WORK ORDER
Go through the data and report each line that holds the string "noise".

Stored entries:
---*---

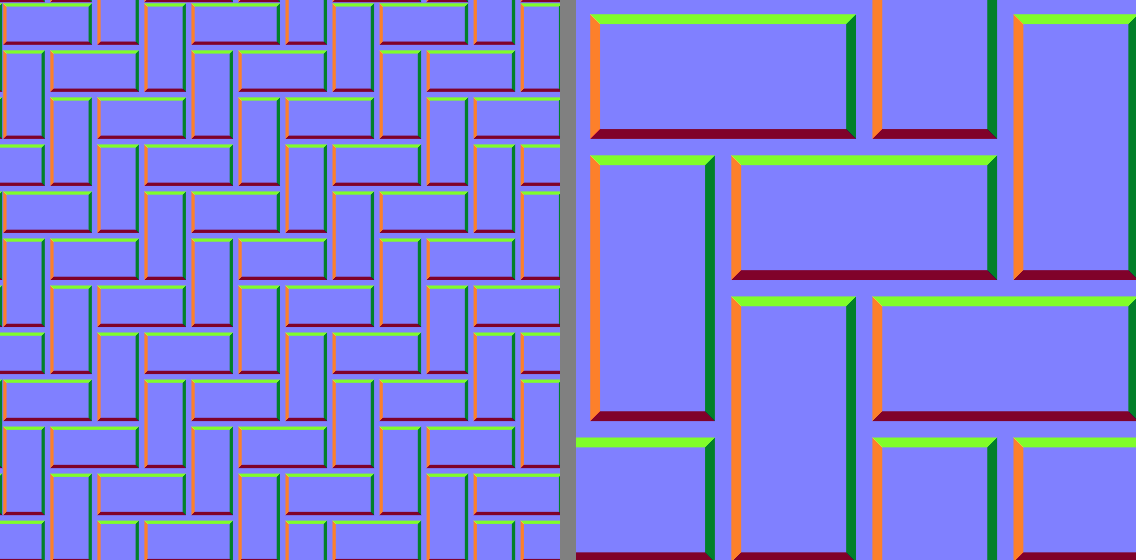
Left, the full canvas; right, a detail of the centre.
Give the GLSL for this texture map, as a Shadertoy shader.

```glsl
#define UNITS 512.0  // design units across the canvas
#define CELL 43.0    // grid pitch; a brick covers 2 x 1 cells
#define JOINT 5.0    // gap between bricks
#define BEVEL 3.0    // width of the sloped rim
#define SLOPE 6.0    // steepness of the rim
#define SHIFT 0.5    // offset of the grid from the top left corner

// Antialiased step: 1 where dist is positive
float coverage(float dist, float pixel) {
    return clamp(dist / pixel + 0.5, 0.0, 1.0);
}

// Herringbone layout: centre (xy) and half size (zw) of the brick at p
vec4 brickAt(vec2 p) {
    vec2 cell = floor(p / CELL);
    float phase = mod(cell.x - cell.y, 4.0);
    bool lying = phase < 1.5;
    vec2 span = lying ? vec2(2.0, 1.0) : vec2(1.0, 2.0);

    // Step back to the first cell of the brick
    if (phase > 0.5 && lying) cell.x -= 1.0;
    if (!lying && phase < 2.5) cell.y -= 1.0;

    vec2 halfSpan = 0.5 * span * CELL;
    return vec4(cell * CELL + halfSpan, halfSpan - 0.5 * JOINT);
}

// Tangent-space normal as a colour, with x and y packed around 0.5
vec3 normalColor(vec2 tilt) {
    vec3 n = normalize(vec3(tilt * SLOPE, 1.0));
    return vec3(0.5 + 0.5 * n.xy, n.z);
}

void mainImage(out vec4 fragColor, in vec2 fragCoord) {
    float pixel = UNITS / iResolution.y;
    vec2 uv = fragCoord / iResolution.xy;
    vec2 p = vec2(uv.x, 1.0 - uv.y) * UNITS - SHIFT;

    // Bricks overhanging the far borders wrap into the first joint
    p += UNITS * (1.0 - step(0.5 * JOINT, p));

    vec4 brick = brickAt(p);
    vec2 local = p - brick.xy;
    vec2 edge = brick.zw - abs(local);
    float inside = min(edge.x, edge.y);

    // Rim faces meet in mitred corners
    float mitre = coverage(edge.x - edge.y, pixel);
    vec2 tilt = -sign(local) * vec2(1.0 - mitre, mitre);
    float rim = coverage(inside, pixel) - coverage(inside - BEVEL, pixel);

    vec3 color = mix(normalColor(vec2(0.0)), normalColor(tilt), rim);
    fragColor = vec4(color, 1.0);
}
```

---*---

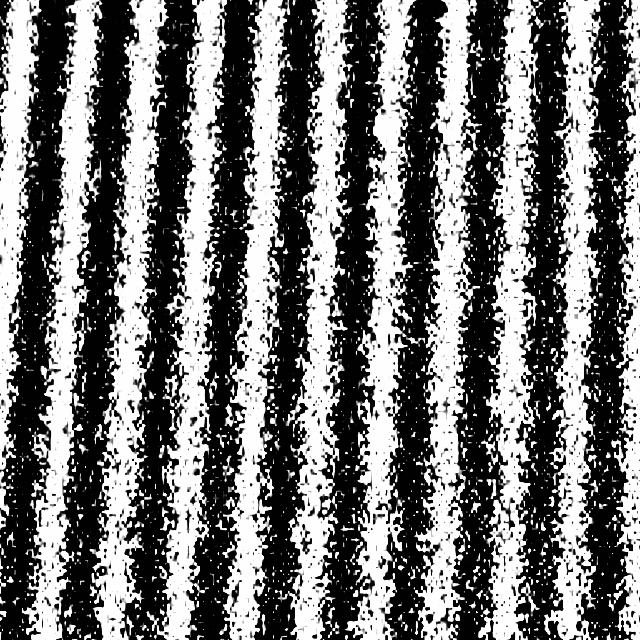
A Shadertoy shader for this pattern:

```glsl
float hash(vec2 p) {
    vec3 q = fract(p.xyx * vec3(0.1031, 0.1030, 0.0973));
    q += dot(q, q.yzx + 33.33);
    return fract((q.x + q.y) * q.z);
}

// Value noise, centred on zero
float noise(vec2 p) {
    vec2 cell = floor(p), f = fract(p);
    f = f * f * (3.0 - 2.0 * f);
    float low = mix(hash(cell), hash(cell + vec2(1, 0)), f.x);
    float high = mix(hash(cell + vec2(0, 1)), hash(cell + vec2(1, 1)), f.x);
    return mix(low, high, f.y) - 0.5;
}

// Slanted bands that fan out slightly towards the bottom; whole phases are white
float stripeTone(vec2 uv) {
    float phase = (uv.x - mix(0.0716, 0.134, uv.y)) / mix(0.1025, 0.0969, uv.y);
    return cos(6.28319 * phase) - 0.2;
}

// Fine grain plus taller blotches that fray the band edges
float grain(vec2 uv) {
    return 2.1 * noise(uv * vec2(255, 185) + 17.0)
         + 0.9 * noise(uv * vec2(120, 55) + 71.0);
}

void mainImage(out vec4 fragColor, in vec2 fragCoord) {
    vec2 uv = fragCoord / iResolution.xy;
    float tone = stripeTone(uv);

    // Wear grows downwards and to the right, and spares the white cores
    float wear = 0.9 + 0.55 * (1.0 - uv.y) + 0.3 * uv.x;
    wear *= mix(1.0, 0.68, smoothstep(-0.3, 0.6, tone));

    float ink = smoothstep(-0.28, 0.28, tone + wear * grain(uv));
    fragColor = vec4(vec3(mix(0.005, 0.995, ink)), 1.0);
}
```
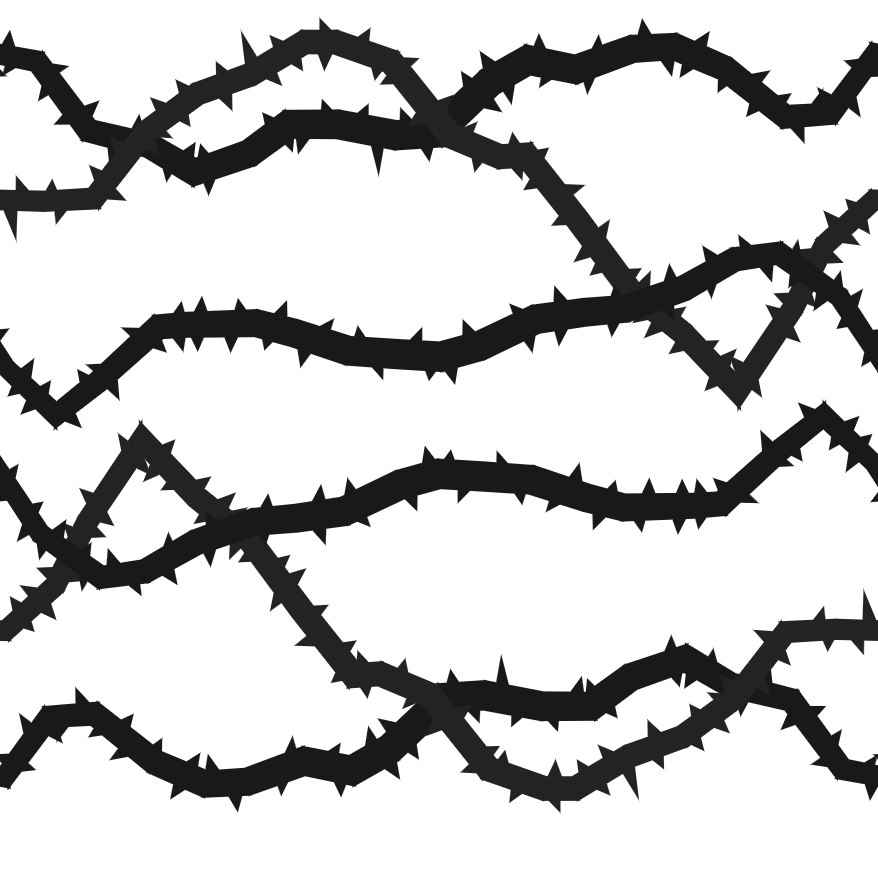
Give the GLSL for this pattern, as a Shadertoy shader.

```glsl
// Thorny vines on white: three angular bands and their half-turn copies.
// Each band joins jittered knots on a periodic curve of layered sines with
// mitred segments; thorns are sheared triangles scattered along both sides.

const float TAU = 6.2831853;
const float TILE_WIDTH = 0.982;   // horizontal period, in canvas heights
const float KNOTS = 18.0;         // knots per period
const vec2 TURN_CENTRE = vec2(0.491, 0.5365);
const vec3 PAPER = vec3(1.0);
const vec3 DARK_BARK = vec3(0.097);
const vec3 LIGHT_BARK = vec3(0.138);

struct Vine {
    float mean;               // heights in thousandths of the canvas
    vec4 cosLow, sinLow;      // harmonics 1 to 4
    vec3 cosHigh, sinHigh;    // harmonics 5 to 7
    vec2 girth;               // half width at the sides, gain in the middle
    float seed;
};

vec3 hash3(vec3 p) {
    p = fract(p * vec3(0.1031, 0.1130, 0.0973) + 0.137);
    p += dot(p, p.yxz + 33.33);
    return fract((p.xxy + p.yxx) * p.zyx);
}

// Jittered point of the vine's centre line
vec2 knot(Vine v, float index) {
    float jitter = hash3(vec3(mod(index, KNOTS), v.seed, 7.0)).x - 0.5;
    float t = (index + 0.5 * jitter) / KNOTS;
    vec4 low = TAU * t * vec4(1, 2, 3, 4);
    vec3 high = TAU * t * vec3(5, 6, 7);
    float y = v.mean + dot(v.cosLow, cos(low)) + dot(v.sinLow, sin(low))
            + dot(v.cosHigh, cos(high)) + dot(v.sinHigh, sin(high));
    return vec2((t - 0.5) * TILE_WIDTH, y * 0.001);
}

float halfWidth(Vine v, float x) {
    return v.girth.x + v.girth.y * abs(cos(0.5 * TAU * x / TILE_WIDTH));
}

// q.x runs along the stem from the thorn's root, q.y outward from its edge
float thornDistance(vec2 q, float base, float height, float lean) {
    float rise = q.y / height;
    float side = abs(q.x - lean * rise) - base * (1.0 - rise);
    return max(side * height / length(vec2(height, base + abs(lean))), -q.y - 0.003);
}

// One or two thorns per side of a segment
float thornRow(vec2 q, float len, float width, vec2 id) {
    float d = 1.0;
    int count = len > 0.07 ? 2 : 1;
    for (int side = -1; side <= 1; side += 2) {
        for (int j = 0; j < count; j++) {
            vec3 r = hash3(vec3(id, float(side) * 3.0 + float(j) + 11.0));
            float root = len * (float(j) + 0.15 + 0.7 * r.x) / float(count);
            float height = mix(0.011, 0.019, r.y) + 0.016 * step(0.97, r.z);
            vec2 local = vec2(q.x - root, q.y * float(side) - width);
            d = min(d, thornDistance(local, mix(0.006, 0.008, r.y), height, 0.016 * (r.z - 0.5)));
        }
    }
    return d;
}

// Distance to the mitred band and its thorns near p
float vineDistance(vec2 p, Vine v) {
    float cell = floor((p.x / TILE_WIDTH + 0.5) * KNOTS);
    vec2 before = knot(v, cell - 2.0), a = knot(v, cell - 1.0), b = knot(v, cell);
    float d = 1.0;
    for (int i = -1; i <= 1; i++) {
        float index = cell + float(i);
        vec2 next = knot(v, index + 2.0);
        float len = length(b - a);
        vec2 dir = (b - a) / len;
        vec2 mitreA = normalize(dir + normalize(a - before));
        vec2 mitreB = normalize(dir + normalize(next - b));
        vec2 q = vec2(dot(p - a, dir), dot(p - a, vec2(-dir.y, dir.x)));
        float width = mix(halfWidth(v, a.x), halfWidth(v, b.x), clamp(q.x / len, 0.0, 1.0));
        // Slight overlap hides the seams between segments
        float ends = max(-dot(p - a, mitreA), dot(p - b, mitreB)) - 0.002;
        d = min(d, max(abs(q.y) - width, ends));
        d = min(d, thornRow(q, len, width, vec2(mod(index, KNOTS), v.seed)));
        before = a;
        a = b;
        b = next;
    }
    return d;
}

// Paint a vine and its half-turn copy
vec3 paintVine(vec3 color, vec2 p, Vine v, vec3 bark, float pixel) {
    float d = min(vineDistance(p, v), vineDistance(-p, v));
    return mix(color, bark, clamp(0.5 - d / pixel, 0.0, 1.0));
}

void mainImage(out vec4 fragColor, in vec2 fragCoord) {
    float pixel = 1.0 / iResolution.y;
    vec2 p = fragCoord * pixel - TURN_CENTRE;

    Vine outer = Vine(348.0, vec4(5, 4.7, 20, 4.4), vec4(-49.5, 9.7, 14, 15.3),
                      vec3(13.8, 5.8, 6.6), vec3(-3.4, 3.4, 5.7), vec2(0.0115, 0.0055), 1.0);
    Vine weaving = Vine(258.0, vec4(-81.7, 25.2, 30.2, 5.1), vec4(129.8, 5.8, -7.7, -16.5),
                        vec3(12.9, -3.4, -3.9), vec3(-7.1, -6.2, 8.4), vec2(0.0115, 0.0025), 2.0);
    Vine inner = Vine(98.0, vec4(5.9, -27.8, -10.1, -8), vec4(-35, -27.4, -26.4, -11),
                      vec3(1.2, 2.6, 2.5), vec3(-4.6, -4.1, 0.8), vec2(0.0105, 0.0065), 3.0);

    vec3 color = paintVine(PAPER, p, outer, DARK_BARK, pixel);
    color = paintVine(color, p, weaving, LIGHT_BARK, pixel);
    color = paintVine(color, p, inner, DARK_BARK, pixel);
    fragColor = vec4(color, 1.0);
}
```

---*---

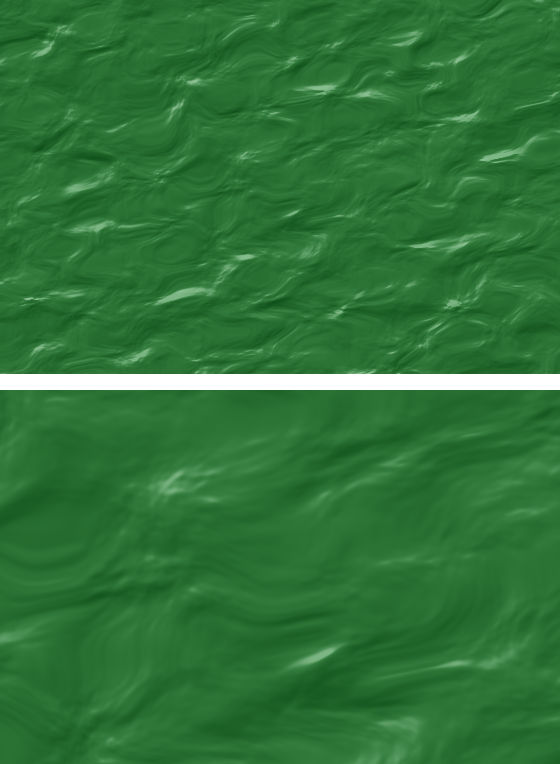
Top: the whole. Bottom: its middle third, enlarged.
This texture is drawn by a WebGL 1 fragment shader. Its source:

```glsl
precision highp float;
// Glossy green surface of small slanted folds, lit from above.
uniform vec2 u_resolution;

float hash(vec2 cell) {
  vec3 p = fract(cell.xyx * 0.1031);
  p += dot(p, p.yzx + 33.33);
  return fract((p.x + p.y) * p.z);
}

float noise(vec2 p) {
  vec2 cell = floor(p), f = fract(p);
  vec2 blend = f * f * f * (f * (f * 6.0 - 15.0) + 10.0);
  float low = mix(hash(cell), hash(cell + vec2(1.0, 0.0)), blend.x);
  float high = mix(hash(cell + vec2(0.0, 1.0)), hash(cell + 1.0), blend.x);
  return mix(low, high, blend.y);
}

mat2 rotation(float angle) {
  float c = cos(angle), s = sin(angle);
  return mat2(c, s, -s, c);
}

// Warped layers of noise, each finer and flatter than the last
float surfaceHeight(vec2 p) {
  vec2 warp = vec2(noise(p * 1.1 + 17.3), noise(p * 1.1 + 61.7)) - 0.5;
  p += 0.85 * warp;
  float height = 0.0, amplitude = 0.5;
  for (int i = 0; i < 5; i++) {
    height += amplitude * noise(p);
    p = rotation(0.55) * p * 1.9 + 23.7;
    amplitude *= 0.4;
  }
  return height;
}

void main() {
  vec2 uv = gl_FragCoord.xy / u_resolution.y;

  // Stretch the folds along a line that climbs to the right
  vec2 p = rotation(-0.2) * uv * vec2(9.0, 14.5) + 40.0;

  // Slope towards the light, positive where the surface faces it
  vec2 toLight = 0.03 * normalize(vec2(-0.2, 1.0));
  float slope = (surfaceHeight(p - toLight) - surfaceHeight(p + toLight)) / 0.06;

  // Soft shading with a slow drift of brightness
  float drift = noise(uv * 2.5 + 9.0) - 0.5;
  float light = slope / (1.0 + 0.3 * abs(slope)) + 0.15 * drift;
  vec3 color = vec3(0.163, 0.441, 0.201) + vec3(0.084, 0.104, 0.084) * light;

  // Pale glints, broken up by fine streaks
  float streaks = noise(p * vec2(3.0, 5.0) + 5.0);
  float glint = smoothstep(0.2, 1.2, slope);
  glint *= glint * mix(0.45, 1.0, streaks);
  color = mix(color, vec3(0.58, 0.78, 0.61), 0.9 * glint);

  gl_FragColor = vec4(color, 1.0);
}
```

---*---

EXERCISE RESPONSE
// Value noise, centred on zero
float noise(vec2 p) {
    return 2.1 * noise(uv * vec2(255, 185) + 17.0)
         + 0.9 * noise(uv * vec2(120, 55) + 71.0);
float noise(vec2 p) {
// Warped layers of noise, each finer and flatter than the last
  vec2 warp = vec2(noise(p * 1.1 + 17.3), noise(p * 1.1 + 61.7)) - 0.5;
    height += amplitude * noise(p);
  float drift = noise(uv * 2.5 + 9.0) - 0.5;
  float streaks = noise(p * vec2(3.0, 5.0) + 5.0);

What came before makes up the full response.